(Records provided Opens)
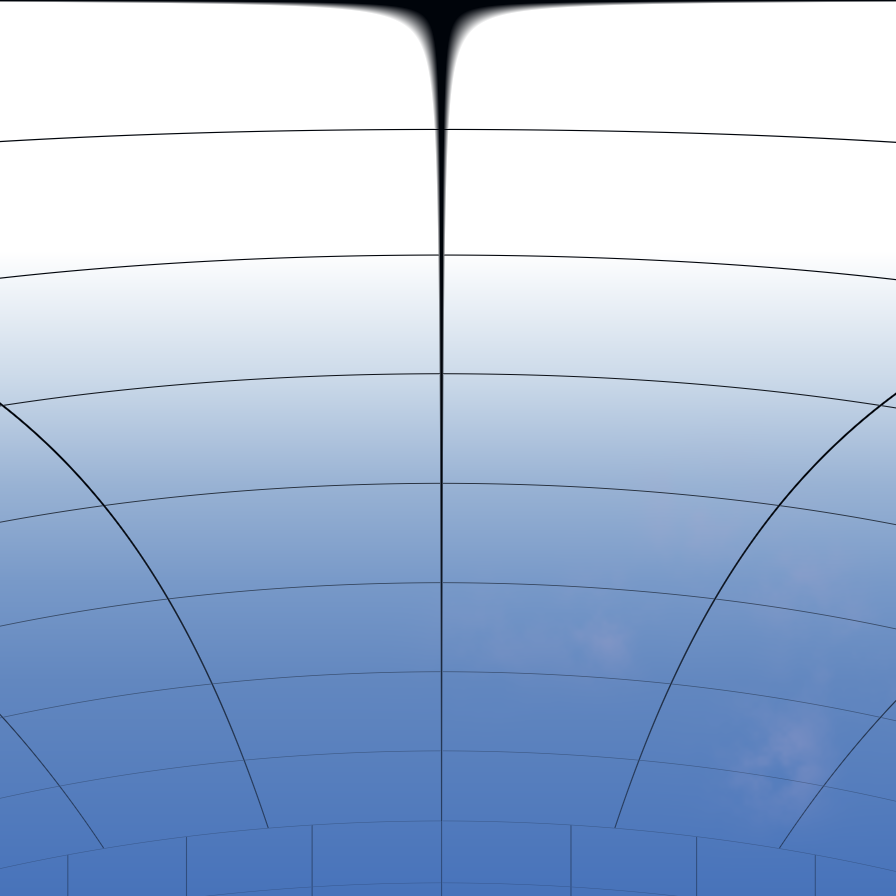
This background is drawn by a WebGL 2 fragment shader. Its source:

```glsl
#version 300 es
precision highp float;
// Panoramic view of a gridded plane fading from white to blue, meeting a gridded wall below.

uniform vec2 u_resolution;
out vec4 outColor;

const float CENTER_X = 0.4928;    // column of the straight central line
const float FOCAL = 1.1756;       // canvas units per radian
const float ROW_STEP = 0.1235;    // spacing of the arcs and wall lines
const float COLUMN_STEP = 0.164;  // spacing of the bending columns
const float WALL = 8.0 * ROW_STEP;
const float HALF_WIDTH = 0.00055; // half width of a line on the plane
const float SOFTNESS = 0.0006;    // least blur of a line edge
const vec3 LINE_COLOR = vec3(0.0, 0.015, 0.04);
const vec3 CLOUD_COLOR = vec3(0.70, 0.65, 0.80);

// Sky colours with the depth below the top edge at which each lies
const int STOPS = 6;
const float STOP_DEPTH[STOPS] = float[](0.28, 0.42, 0.54, 0.65, 0.76, 1.0);
const vec3 STOP_COLOR[STOPS] = vec3[](
  vec3(1.0), vec3(0.80, 0.855, 0.915), vec3(0.60, 0.70, 0.83),
  vec3(0.47, 0.60, 0.785), vec3(0.385, 0.53, 0.75), vec3(0.28, 0.45, 0.73));

// Cloud patches: centre, radius, strength
const int CLOUDS = 6;
const vec4 CLOUD[CLOUDS] = vec4[](
  vec4(0.675, 0.300, 0.050, 0.32), vec4(0.865, 0.152, 0.055, 0.42),
  vec4(0.780, 0.420, 0.070, 0.20), vec4(0.890, 0.360, 0.060, 0.20),
  vec4(0.950, 0.260, 0.060, 0.20), vec4(0.550, 0.290, 0.060, 0.14));

float hash(vec2 p) {
  vec3 q = fract(vec3(p.xyx) * 0.1031);
  q += dot(q, q.yzx + 33.33);
  return fract((q.x + q.y) * q.z);
}

float noise(vec2 p) {
  vec2 i = floor(p), f = fract(p);
  f = f * f * (3.0 - 2.0 * f);
  return mix(mix(hash(i), hash(i + vec2(1, 0)), f.x),
             mix(hash(i + vec2(0, 1)), hash(i + vec2(1, 1)), f.x), f.y);
}

float fbm(vec2 p) {
  float sum = 0.0, amp = 0.5;
  for (int i = 0; i < 4; i++) {
    sum += amp * noise(p);
    p = p * 2.03 + 7.1;
    amp *= 0.5;
  }
  return sum;
}

vec3 skyColor(float depth) {
  vec3 color = STOP_COLOR[0];
  for (int i = 1; i < STOPS; i++) {
    float blend = (depth - STOP_DEPTH[i - 1]) / (STOP_DEPTH[i] - STOP_DEPTH[i - 1]);
    color = mix(color, STOP_COLOR[i], clamp(blend, 0.0, 1.0));
  }
  return color;
}

float cloudAmount(vec2 p) {
  float amount = 0.0;
  for (int i = 0; i < CLOUDS; i++) {
    vec2 d = (p - CLOUD[i].xy) / CLOUD[i].z;
    amount += CLOUD[i].w * exp(-dot(d, d));
  }
  return amount * smoothstep(0.25, 0.75, fbm(p * 22.0));
}

// Box-filtered coverage of lines repeated at every multiple of spacing
float gridLine(float coord, float spacing, float footprint) {
  float d = abs(coord - spacing * round(coord / spacing));
  float blur = max(footprint, SOFTNESS);
  float cover = min(d + 0.5 * blur, HALF_WIDTH) - max(d - 0.5 * blur, -HALF_WIDTH);
  return clamp(cover / blur, 0.0, 1.0);
}

void main() {
  vec2 p = gl_FragCoord.xy / u_resolution;
  float depth = 1.0 - p.y;

  // Viewing angles projected onto the plane and the wall
  float azimuth = (p.x - CENTER_X) / FOCAL;
  float reach = tan(depth / FOCAL);
  vec2 plane = reach * vec2(sin(azimuth), cos(azimuth));
  float wallX = tan(azimuth);
  vec2 pixel = 1.0 / (u_resolution * FOCAL);
  float slope = 1.0 + reach * reach;
  float columnPixel = length(vec2(plane.y, slope * sin(azimuth)) * pixel);
  float rowPixel = length(vec2(plane.x, slope * cos(azimuth)) * pixel);
  float wallPixel = (1.0 + wallX * wallX) * pixel.x;

  // Sky and faint clouds
  vec3 color = mix(skyColor(depth), CLOUD_COLOR, cloudAmount(p));

  // Lines, growing fainter towards the bottom
  float onWall = smoothstep(-0.5, 0.5, (plane.y - WALL) / rowPixel);
  float rows = gridLine(plane.y, ROW_STEP, rowPixel);
  rows *= mix(1.0, 0.25, smoothstep(0.3, 0.95, depth));
  float columns = gridLine(plane.x, COLUMN_STEP, columnPixel);
  columns *= mix(1.0, 0.5, smoothstep(0.5, 0.95, depth));
  float wallLines = 0.35 * gridLine(wallX, ROW_STEP, wallPixel);
  float ink = max(rows, mix(columns, wallLines, onWall));

  outColor = vec4(mix(color, LINE_COLOR, ink), 1.0);
}
```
(Records provided Closes)
» What this task involves:
The answer must be every line of the data that contains the word "return".

» Output of the task:
  return fract((q.x + q.y) * q.z);
  return mix(mix(hash(i), hash(i + vec2(1, 0)), f.x),
  return sum;
  return color;
  return amount * smoothstep(0.25, 0.75, fbm(p * 22.0));
  return clamp(cover / blur, 0.0, 1.0);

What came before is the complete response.